   Himes said in a statement that “as a rule” he doesn’t take positions on legislation that he hasn’t read yet, and the fast track bill has still not been submitted.  “If and when a new Trade Promotion Authority bill is introduced, I will review it and see whether the labor and environmental negotiating objectives are worthy of my support and what level of input congress is afforded in considering trade agreements.”

  “Regarding TPP, I have begun to review the text, and I have emphasized to the Administration the need to raise labor, environmental and IP standards in other countries,” Himes said. “I will review the final text and see whether the deal will benefit American workers by expanding access to key markets and eliminating barriers, supporting job creation, our values and our standard of living.”

   Critics have charged that TPP will cause job losses, similar to a previous trade treaty, the North American Free Trade Agreement (NAFTA). Officials of the AFL-CIO, the federation of labor unions, contend that the elimination of trade barriers for imports, specifically tariffs, caused the loss of hundreds of thousands of jobs in the U.S., when manufacturing plants decided to relocate to Mexico, where labor rates are much lower.

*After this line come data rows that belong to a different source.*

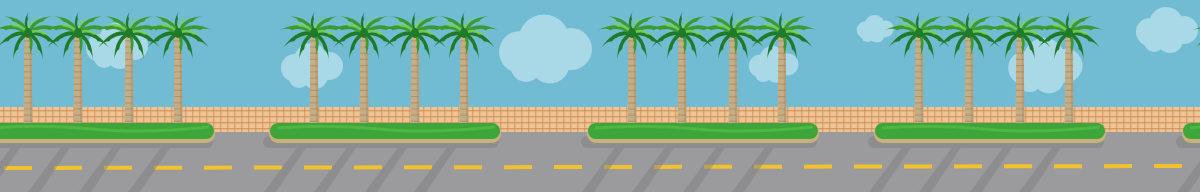
<!DOCTYPE html>
<html lang="en">
<head>
<meta charset="utf-8">
<title>Palm Boulevard</title>
<link rel="stylesheet" href="https://fonts.googleapis.com/css2?family=Roboto&display=swap">
<style>
  :root {
    --sky: #72bcd3;
    --cloud: #a9d8e6;
    --fence: #efc393;
    --fence-line: #c98c56;
    --road: #9b9b9d;
    --road-shadow: #7d7e82;
    --lane: #f1c12e;
    --grass: #3ea53a;
    --grass-light: #5cc24a;
    --curb: #c9b27a;
    --trunk: #c7ad84;
    --trunk-dark: #9c8560;
    --frond-dark: #1f7a2a;
    --frond: #3a9a34;
    --frond-light: #7fd05a;
  }
  html, body { margin: 0; padding: 0; overflow: hidden; font-family: "Roboto", sans-serif; }
  .boulevard { display: block; width: 1200px; height: 192px; }
</style>
</head>
<body>
<svg class="boulevard" width="1200" height="192" viewBox="0 0 1200 192" xmlns="http://www.w3.org/2000/svg">
  <defs>
    <pattern id="fence-weave" width="7" height="6" patternUnits="userSpaceOnUse">
      <rect width="7" height="6" fill="var(--fence)"/>
      <rect x="0" y="2" width="7" height="1.4" fill="var(--fence-line)" opacity="0.7"/>
      <rect x="3" y="0" width="1.4" height="6" fill="var(--fence-line)" opacity="0.6"/>
    </pattern>

    <path id="frond" d="M0 0 Q14 -10 34 4 Q26 0 22 2 Q14 -3 0 3Z"/>

    <g id="cloud">
      <circle cx="0" cy="0" r="14"/>
      <circle cx="16" cy="-8" r="17"/>
      <circle cx="34" cy="-2" r="14"/>
      <circle cx="20" cy="8" r="13"/>
      <circle cx="4" cy="10" r="10"/>
    </g>

    <g id="palm">
      <path d="M-3.5 -98 L3.5 -98 L4.5 0 L-4.5 0Z" fill="var(--trunk)"/>
      <line x1="0" y1="-96" x2="0" y2="0" stroke="var(--trunk-dark)" stroke-width="8" stroke-dasharray="1.2 5" opacity="0.55"/>
      <path d="M1.5 -98 L3.5 -98 L4.5 0 L2 0Z" fill="var(--trunk-dark)" opacity="0.35"/>
      <g transform="translate(0 -98)">
        <g fill="var(--frond-dark)">
          <use href="#frond" transform="rotate(20)"/>
          <use href="#frond" transform="scale(-1 1) rotate(20)"/>
          <use href="#frond" transform="rotate(55) scale(0.9)"/>
          <use href="#frond" transform="scale(-1 1) rotate(55) scale(0.9)"/>
          <use href="#frond" transform="rotate(-95) scale(0.6)"/>
        </g>
        <g fill="var(--frond)">
          <use href="#frond" transform="rotate(-10)"/>
          <use href="#frond" transform="scale(-1 1) rotate(-10)"/>
          <use href="#frond" transform="rotate(-40) scale(0.85)"/>
          <use href="#frond" transform="scale(-1 1) rotate(-40) scale(0.85)"/>
          <use href="#frond" transform="rotate(80) scale(0.7)"/>
        </g>
        <g fill="var(--frond-light)" opacity="0.8">
          <use href="#frond" transform="rotate(5) scale(0.7)"/>
          <use href="#frond" transform="scale(-1 1) rotate(-25) scale(0.7)"/>
          <use href="#frond" transform="rotate(-65) scale(0.55)"/>
        </g>
        <ellipse cx="0" cy="1" rx="4" ry="5" fill="var(--frond-dark)"/>
      </g>
    </g>

    <g id="palm-shadow">
      <path d="M-4 0 L4 0 L-38 62 L-50 62Z"/>
    </g>

    <g id="median">
      <g fill="var(--road-shadow)" opacity="0.45">
        <rect x="-6" y="136" width="236" height="12" rx="6"/>
        <use href="#palm-shadow" x="45" y="130"/>
        <use href="#palm-shadow" x="95" y="130"/>
        <use href="#palm-shadow" x="146" y="130"/>
        <use href="#palm-shadow" x="195" y="130"/>
      </g>
      <use href="#palm" x="45" y="130"/>
      <use href="#palm" x="95" y="130"/>
      <use href="#palm" x="146" y="130"/>
      <use href="#palm" x="195" y="130"/>
      <rect x="0" y="124" width="232" height="19" rx="9" fill="var(--curb)"/>
      <rect x="1" y="123" width="230" height="16" rx="8" fill="var(--grass)"/>
      <path d="M8 128 Q60 124 110 129 T226 127" stroke="var(--grass-light)" stroke-width="3" fill="none" opacity="0.6"/>
    </g>
  </defs>

  <rect class="sky" width="1200" height="110" fill="var(--sky)"/>
  <g class="clouds" fill="var(--cloud)">
    <use href="#cloud" x="100" y="48"/>
    <use href="#cloud" x="295" y="68"/>
    <use href="#cloud" x="520" y="52" transform="translate(520 52) scale(1.5) translate(-520 -52)"/>
    <use href="#cloud" x="760" y="66" transform="translate(760 66) scale(0.8) translate(-760 -66)"/>
    <use href="#cloud" x="865" y="30" transform="translate(865 30) scale(0.6) translate(-865 -30)"/>
    <use href="#cloud" x="1025" y="68" transform="translate(1025 68) scale(1.2) translate(-1025 -68)"/>
    <use href="#cloud" x="1150" y="32"/>
  </g>

  <rect class="fence" y="107" width="1200" height="26" fill="url(#fence-weave)"/>

  <rect class="road" y="132" width="1200" height="60" fill="var(--road)"/>
  <line class="lane-marking" x1="4" y1="168" x2="1200" y2="166" stroke="var(--lane)" stroke-width="4" stroke-dasharray="28 22"/>

  <use href="#median" x="-17"/>
  <use href="#median" x="269"/>
  <use href="#median" x="587"/>
  <use href="#median" x="874"/>
  <use href="#median" x="1182"/>
</svg>
</body>
</html>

  But the administration argues that TPP will boost U.S. exports and lower tariffs for American goods in the fast growing Asia-Pacific region, where the U.S. is facing strong competition from China.

  “Those who oppose these trade deals ironically are accepting a status quo that is more damaging to American workers,” President Obama said at a meeting of the Business Roundtable in December, according to a story in The Washington Post.

  Obama said people shouldn’t view the Trans-Pacific Partnership in the same way as NAFTA. The president said the TPP aims to boost workers’ rights and environmental standards in some Asian nations, the Post story said.

  “Don’t fight the last war,” Obama said.